With The Cars, you always matched the right guitar to the right sound – you have a pretty extensive collection. Did you use a variety of guitars on this album, or were there a couple of go-to-models?
"Not a lot, really. There was one guitar that seemed to get me through the record, and it wasn't one you might imagine. For probably 90 perfect of the record, I used a 1965 ES-335 with a factory Bigsby. For this music, you might think that a single-coil guitar would work, but the 335 sounded great. It could sound twangy and full of 'snap,' but it had more of a robust tone, as well, a lot of meat to it. There's a little bit of Mosrite on the album, but mostly it's the 335.
"There's another cool guitar that I have to point out. The Custom Shop at Gibson made me a guitar that was sort of the same specifications but in Pelham Blue, so I could take it out on the road and not worry about damaging this vintage model.
"Oh, and on some of the gigs we've played, I've been using another guitar that Gibson made for me, but this one's a signature model. It's a Reverse Firebird in Gold Poly Mist, with full-sized humbuckers instead of the minis, and it's got a B3 Bigsby. It also has a switching system much like what's in the new Les Pauls Standards; you can switch the coils, go out of phase, and there's a switch that puts the treble pickup right to the jack with no wiring in-between. It has a tiki god stamp on it and my signature – it's really, really beautiful.
"It should be coming out very soon. I get these crazy ideas for new guitars, and because Gibson wanted to do another one with me, this is what I came up with. What's cool is that it actually works. I like using regular humbuckers. You can get a variety of sounds with them."
Prototype of Easton's upcoming Gibson Tikibird signature model.
There's some beautiful acoustic playing on Sydney's Samba. What are you playing there?
"That's one of the older tracks, with me playing everything, although we might have added some percussion. I'm using an Ovation nylon-string. I recorded that on my Akai about 15 or even 18 years ago. Boy, my daughter [Sydney] must've been a baby back then."
Amp-wise, what did you use?

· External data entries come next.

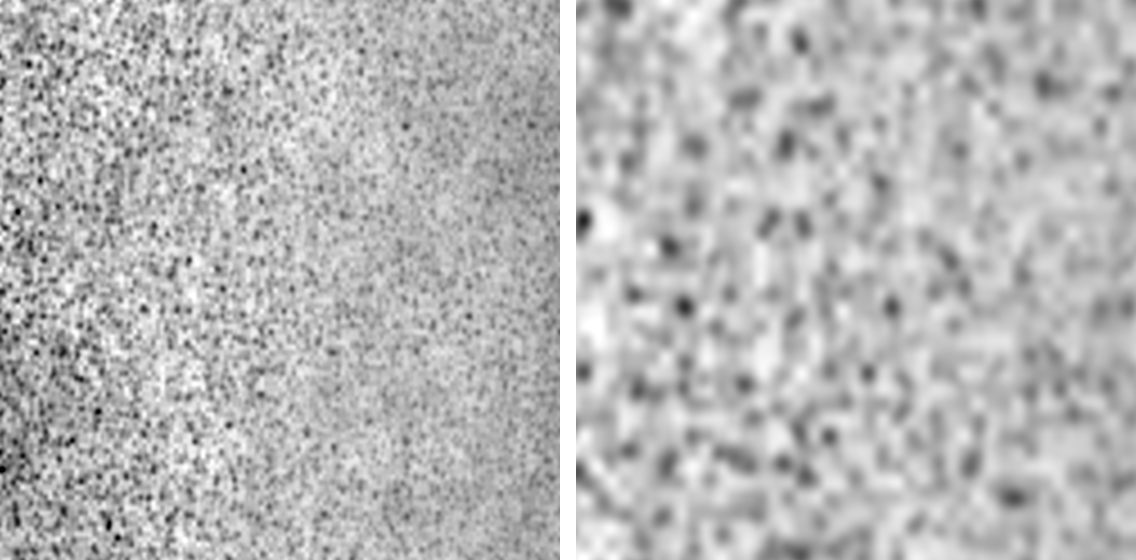
Left, the full canvas; right, a detail of the centre.
A three.js fragment shader for this texture:

```glsl
// Grey speckled film: small soft dark grains scattered over a pale ground.
// Jittered gaussian spots and fine value noise form the grain, which is
// strongest at the left; broad gradients and faint streaks shade the ground.
varying vec2 vUv;

float hash(vec2 p) {
  vec3 q = fract(p.xyx * 0.1031);
  q += dot(q, q.yzx + 33.33);
  return fract((q.x + q.y) * q.z);
}

// Smooth value noise from 0 to 1.
float noise(vec2 p) {
  vec2 cell = floor(p);
  vec2 f = fract(p);
  f = f * f * (3.0 - 2.0 * f);
  float low = mix(hash(cell), hash(cell + vec2(1.0, 0.0)), f.x);
  float high = mix(hash(cell + vec2(0.0, 1.0)), hash(cell + 1.0), f.x);
  return mix(low, high, f.y);
}

// Sum of soft spots, one of random weight per jittered cell.
float spots(vec2 p) {
  vec2 home = floor(p);
  float sum = 0.0;
  for (int j = -1; j <= 1; j++) {
    for (int i = -1; i <= 1; i++) {
      vec2 cell = home + vec2(float(i), float(j));
      vec2 jitter = vec2(hash(cell + 17.0), hash(cell + 91.0));
      vec2 d = (p - cell - jitter) * vec2(1.08, 0.93);
      sum += hash(cell + 203.0) * exp(-dot(d, d) / 0.17);
    }
  }
  return sum;
}

// Broad light and shade: bright middle, dull right, dark lower left.
float groundTone(vec2 uv) {
  float middle = smoothstep(0.0, 0.35, uv.x) * (1.0 - smoothstep(0.6, 0.95, uv.x));
  float corner = exp(-uv.x * 9.0) * (1.0 - smoothstep(0.1, 0.9, uv.y));
  float rightEdge = smoothstep(0.93, 1.0, uv.x);
  float tone = 0.663 + 0.075 * middle - 0.15 * corner - 0.03 * rightEdge;
  tone += 0.07 * (noise(uv * vec2(17.0, 4.0) + 40.0) - 0.5);
  tone += 0.10 * (noise(uv * vec2(15.0, 11.0) + 70.0) - 0.5);
  return tone;
}

void main() {
  // Grain: dark spots, clumps and fine mottling.
  float grain = 0.34 * (0.27 - spots(vUv * 62.0 + 5.0));
  grain += 0.15 * (noise(vUv * vec2(66.0, 54.0) + 300.0) - 0.5);
  grain += 0.25 * (noise(vUv * vec2(124.0, 108.0) + 500.0) - 0.5);

  // The grain fades towards the right.
  float strength = mix(1.45, 0.6, smoothstep(-0.1, 0.95, vUv.x));
  strength *= 0.85 + 0.3 * noise(vUv * 7.0 + 130.0);

  float grey = groundTone(vUv) + grain * strength;
  gl_FragColor = vec4(vec3(clamp(grey, 0.0, 1.0)), 1.0);
}
```
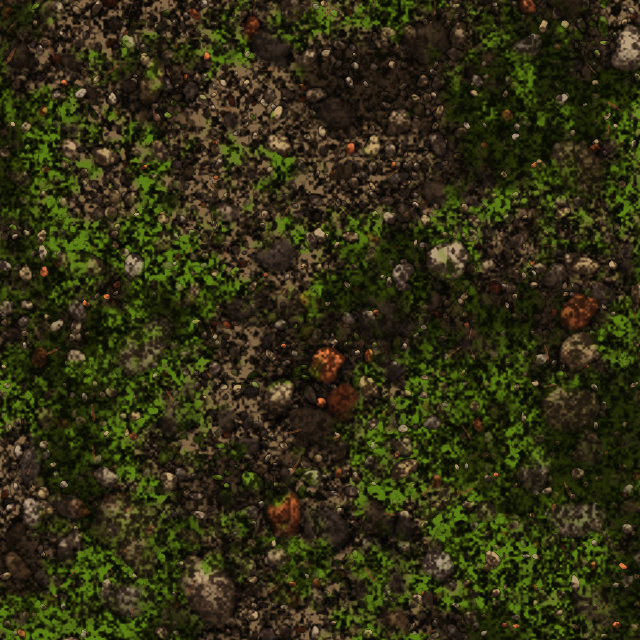
Write a Shadertoy shader that draws this texture.

```glsl
// Damp forest floor: mottled soil and moss strewn with half-buried pebbles.
// Pebbles come from jittered grids at several scales, lit from above;
// layered noise supplies the grit, the moss patches and the dark hollows.

float hash(vec2 p) {
    vec3 q = fract(p.xyx * 0.1031);
    q += dot(q, q.yzx + 33.33);
    return fract((q.x + q.y) * q.z);
}

float noise(vec2 p) {
    vec2 i = floor(p), f = fract(p);
    f = f * f * (3.0 - 2.0 * f);
    float low = mix(hash(i), hash(i + vec2(1, 0)), f.x);
    float high = mix(hash(i + vec2(0, 1)), hash(i + vec2(1, 1)), f.x);
    return mix(low, high, f.y);
}

float fbm(vec2 p) {
    float sum = 0.0, weight = 0.533;
    for (int i = 0; i < 4; i++) {
        sum += weight * noise(p);
        p = mat2(1.6, 1.2, -1.2, 1.6) * p + 7.3;
        weight *= 0.5;
    }
    return sum;
}

// Blends three colours along t from 0 to 1
vec3 ramp(vec3 dark, vec3 middle, vec3 light, float t) {
    t = clamp(t, 0.0, 1.0);
    return mix(mix(dark, middle, min(t * 2.0, 1.0)), light, max(t * 2.0 - 1.0, 0.0));
}

vec3 soilColor(float t) {
    return ramp(vec3(0.05, 0.038, 0.02), vec3(0.24, 0.18, 0.12), vec3(0.50, 0.40, 0.27), t);
}

vec3 mossColor(float t) {
    return ramp(vec3(0.035, 0.045, 0.006), vec3(0.17, 0.21, 0.03), vec3(0.36, 0.50, 0.08), t);
}

vec3 stoneColor(float t, float id) {
    vec3 tint = mix(vec3(0.96, 0.98, 1.12), vec3(1.05, 0.99, 0.86), fract(id * 17.0));
    tint = mix(tint, vec3(1.25, 0.78, 0.55), step(0.92, fract(id * 41.0)));
    return tint * ramp(vec3(0.05, 0.038, 0.025), vec3(0.28, 0.215, 0.155), vec3(0.72, 0.63, 0.47), t);
}

// Scattered rounded bodies: x cover, y light, z random id, w contact shadow
vec4 scatter(vec2 uv, float cells, float share, float thinness, float seed) {
    vec2 p = uv * cells + seed;
    vec2 base = floor(p);
    vec4 result = vec4(0.0);
    for (int y = -1; y <= 1; y++)
    for (int x = -1; x <= 1; x++) {
        vec2 cell = base + vec2(x, y);
        if (hash(cell + 3.1) > share) continue;
        vec2 jitter = vec2(hash(cell + 11.7), hash(cell + 23.9));
        vec2 offset = p - cell - 0.25 - 0.5 * jitter;
        float size = mix(0.24, 0.46, hash(cell + 41.3));
        float angle = 6.2832 * hash(cell + 67.1);
        float c = cos(angle), s = sin(angle);
        vec2 q = mat2(c, -s, s, c) * offset / size;
        q.y /= mix(thinness, min(1.0, thinness * 1.8), hash(cell + 83.7));
        float dist = length(q) - 1.0 + 0.45 * (noise(p * 4.0) - 0.5);
        float cover = smoothstep(0.1, -0.1, dist);
        float shadow = smoothstep(0.5, 0.0, dist) * (1.0 - cover);
        result.w = max(result.w, shadow);
        if (cover > result.x) {
            float rim = 1.0 - 0.45 * smoothstep(-0.35, 0.05, dist);
            float light = clamp(0.85 + 0.4 * offset.y / size, 0.3, 1.2) * rim;
            result.xyz = vec3(cover, light, hash(cell + 97.3));
        }
    }
    return result;
}

void mainImage(out vec4 fragColor, in vec2 fragCoord) {
    vec2 uv = fragCoord / iResolution.y;

    // Fine grit, broad hollows and moss patches
    float grit = 0.40 * noise(uv * 140.0) + 0.38 * noise(uv * 250.0 + 9.0) + 0.22 * noise(uv * 60.0);
    grit = smoothstep(0.24, 0.78, grit);
    float openness = smoothstep(0.28, 0.68, fbm(uv * 8.0 + 31.0));
    float mossField = 0.7 * fbm(uv * 5.0 + 4.0) + 0.3 * fbm(uv * 34.0);
    float moss = smoothstep(0.44, 0.56, mossField);
    float lush = smoothstep(0.57, 0.72, fbm(uv * 17.0 + 51.0));

    // Ground
    float tone = grit * mix(0.4, 1.25, openness);
    vec3 color = mix(soilColor(tone), mossColor(tone + 0.6 * lush * grit), moss);

    // Pebbles, from gravel up to large stones
    float cells = 64.0;
    for (int i = 0; i < 5; i++) {
        float layer = float(i);
        vec4 stone = scatter(uv, cells, 0.48 - 0.05 * layer, 0.5, 19.0 * layer);
        float paleness = stone.z * stone.z;
        float stoneTone = stone.y * (0.3 + 0.8 * paleness) * mix(0.4, 1.25, grit);
        vec3 surface = stoneColor(stoneTone, stone.z);
        surface = mix(surface, mossColor(stoneTone * 0.9 + 0.25 * grit), lush * 0.85);
        float exposed = 1.0 - 0.9 * moss * (1.0 - paleness);
        color *= 1.0 - 0.5 * stone.w * exposed;
        color = mix(color, surface, stone.x * exposed);
        cells *= 0.58;
    }

    // Sparse dry fibres
    vec4 fibre = scatter(uv, 32.0, 0.07, 0.1, 140.0);
    vec3 fibreColor = vec3(0.46, 0.27, 0.15) * mix(0.5, 1.2, grit);
    color = mix(color, fibreColor, fibre.x * 0.7);

    fragColor = vec4(clamp(color, 0.0, 1.0), 1.0);
}
```
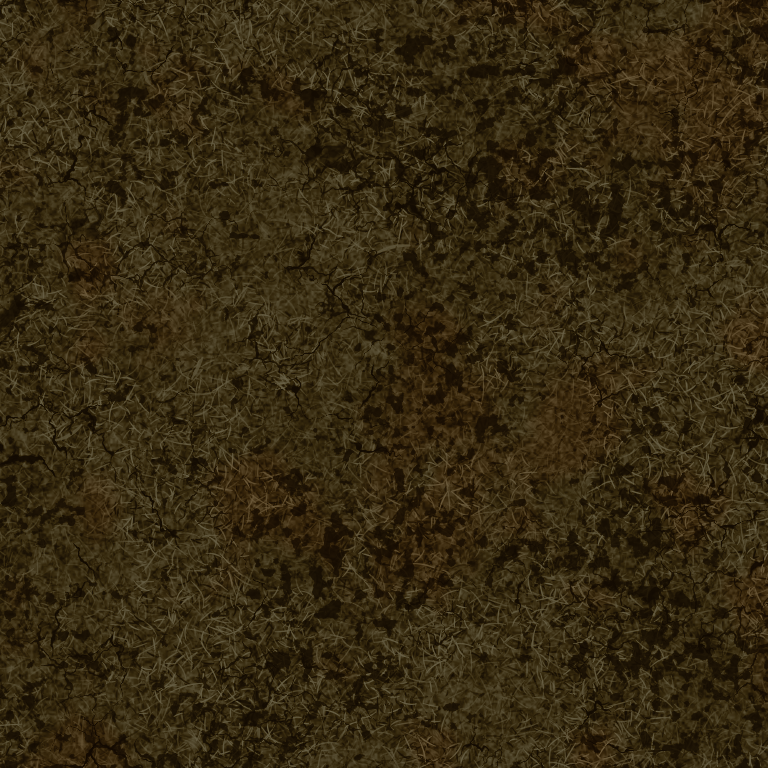
Reproduce this texture procedurally as a Shadertoy shader.

```glsl
const vec3 DEEP_SOIL = vec3(0.065, 0.035, 0.004);
const vec3 SOIL = vec3(0.21, 0.16, 0.05);
const vec3 DRY_STRAW = vec3(0.41, 0.38, 0.28);
const vec3 RUST_TINT = vec3(1.04, 0.93, 0.82);

vec2 hash22(vec2 p) {
    vec3 q = fract(p.xyx * vec3(0.1031, 0.1030, 0.0973));
    q += dot(q, q.yzx + 33.33);
    return fract((q.xx + q.yz) * q.zy);
}

float valueNoise(vec2 p) {
    vec2 i = floor(p), f = fract(p);
    f = f * f * (3.0 - 2.0 * f);
    float low = mix(hash22(i).x, hash22(i + vec2(1, 0)).x, f.x);
    float high = mix(hash22(i + vec2(0, 1)).x, hash22(i + vec2(1, 1)).x, f.x);
    return mix(low, high, f.y);
}

float fbm(vec2 p) {
    float sum = 0.0, weight = 0.53;
    for (int i = 0; i < 4; i++) {
        sum += weight * valueNoise(p);
        p = mat2(1.6, 1.2, -1.2, 1.6) * p + 17.3;
        weight *= 0.5;
    }
    return sum;
}

// Coverage of a band of given half width, softened over one pixel
float band(float dist, float halfWidth, float pixel) {
    return clamp((halfWidth - dist) / pixel + 0.5, 0.0, 1.0);
}

// One layer of slightly bent, tapered fibres: one per grid cell, random direction
float fibres(vec2 uv, float cell, float halfWidth, float share, float seed, float pixel) {
    vec2 p = uv / cell + seed * 7.31;
    vec2 id = floor(p);
    float strength = 0.0;
    for (int y = -1; y <= 1; y++)
    for (int x = -1; x <= 1; x++) {
        vec2 c = id + vec2(x, y);
        vec2 place = hash22(c + seed * 13.0);
        vec2 shape = hash22(c + seed * 13.0 + 211.0);
        vec2 look = hash22(c + seed * 13.0 + 467.0);
        if (look.y > share) continue;
        float angle = shape.x * 6.2832;
        vec2 along = vec2(cos(angle), sin(angle));
        vec2 d = p - c - place;
        vec2 q = vec2(dot(d, along), dot(d, vec2(-along.y, along.x)));
        float halfLength = mix(0.2, 0.7, shape.y);
        q.y -= (place.x - 0.5) * 0.45 * q.x * q.x / halfLength;
        float past = max(abs(q.x) - halfLength, 0.0);
        float taper = 1.0 - 0.4 * smoothstep(0.3, 1.0, abs(q.x) / halfLength);
        float cover = band(length(vec2(past, q.y)) * cell, halfWidth * taper, pixel);
        strength = max(strength, cover * mix(0.15, 1.0, look.x * look.x));
    }
    return strength;
}

// Distance to the borders of scattered cells, in cell units
float cellBorder(vec2 p) {
    vec2 id = floor(p);
    float nearest = 9.0, second = 9.0;
    for (int y = -1; y <= 1; y++)
    for (int x = -1; x <= 1; x++) {
        vec2 c = id + vec2(x, y);
        float d = length(c + hash22(c + 91.0) - p);
        second = min(second, max(nearest, d));
        nearest = min(nearest, d);
    }
    return 0.5 * (second - nearest);
}

// Jagged cracks that swell, thin out and vanish
float cracks(vec2 uv, float scale, float pixel) {
    vec2 warp = vec2(fbm(uv * 40.0), fbm(uv * 40.0 + 50.0)) - 0.5;
    float dist = cellBorder(uv * scale + warp * scale * 0.045) / scale;
    float open = smoothstep(0.54, 0.70, fbm(uv * 9.0 + scale));
    float halfWidth = 0.0026 * open * valueNoise(uv * 60.0 + scale);
    return band(dist, halfWidth, pixel) * smoothstep(0.0, 0.3, open);
}

vec3 soilColor(float tone) {
    vec3 dark = mix(DEEP_SOIL, SOIL, clamp(tone / 0.4, 0.0, 1.0));
    return mix(dark, DRY_STRAW, clamp((tone - 0.4) / 0.6, 0.0, 1.0));
}

void mainImage(out vec4 fragColor, in vec2 fragCoord) {
    vec2 uv = fragCoord / iResolution.y;
    float pixel = 1.0 / iResolution.y;

    // Earth: faint broad patches, clods and crisp grain
    float patches = fbm(uv * 7.0 + 3.0);
    float clods = fbm(uv * 60.0 + 20.0);
    float tone = 0.44 + 0.20 * (patches - 0.5) + 0.38 * (clods - 0.5);
    tone += 0.40 * (valueNoise(uv * 290.0) - 0.5);
    tone += 0.24 * (valueNoise(uv * 150.0 + 9.0) - 0.5);

    // Grass litter: dark gaps below, pale fibres above
    float litter = smoothstep(0.30, 0.58, fbm(uv * 11.0 + 40.0));
    for (int i = 0; i < 4; i++) {
        float k = float(i);
        float gap = fibres(uv, 0.012 + 0.003 * k, 0.0011, 0.9, k + 21.0, pixel);
        tone = mix(tone, 0.03, gap * mix(0.5, 0.9, litter));
    }
    for (int i = 0; i < 7; i++) {
        float k = float(i);
        float straw = fibres(uv, 0.014 + 0.003 * k, 0.0009, 0.9, k + 1.0, pixel);
        tone = mix(tone, 0.98, straw * mix(0.4, 1.0, litter));
    }
    tone = mix(tone, 0.85, fibres(uv, 0.045, 0.0022, 0.12, 35.0, pixel));

    // Small ragged pits and open cracks
    float pits = smoothstep(0.63, 0.74, fbm(uv * 75.0 + 70.0) + 0.4 * (0.5 - patches));
    tone = mix(tone, 0.03, 0.8 * pits);
    tone = mix(tone, 0.0, 0.92 * cracks(uv, 13.0, pixel));
    tone = mix(tone, 0.0, 0.75 * cracks(uv, 25.0, pixel));

    float rust = smoothstep(0.50, 0.75, fbm(uv * 9.0 + 90.0));
    vec3 color = soilColor(tone) * mix(vec3(1.0), RUST_TINT, rust);
    fragColor = vec4(color, 1.0);
}
```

"It's interesting because I didn't take a purist's approach; I used whatever worked. I used a reissue of a '65 Fender Deluxe Reverb and one of the original Vox Valvetronix amps. I also use a Line 6 Pod Pro, which was great for recording stuff on my own at home. That thing was terrific, because you can call up all of these virtual sounds, and they really do sound as though they're coming from tube amps. I have no problem using new technology. You just go with the tools. And the great thing is, it sounds like me."
Do you like being a band leader? This is the first time you've had your own group, right?
"Sort of. I mean, I did a solo album way back and did a tour. There's good aspects to this, but there is more responsibility, too. It's easy to be the guy on stage right and play clever little hooks and solos, but it's another thing to front a band and to have to communicate with an audience. It's a challenge in that way. Being in The Cars or Creedence, that's not what I did."
You have to brush up on your stage jokes.
"Yeah! [Laughs] I usually have a few, but you can always use more."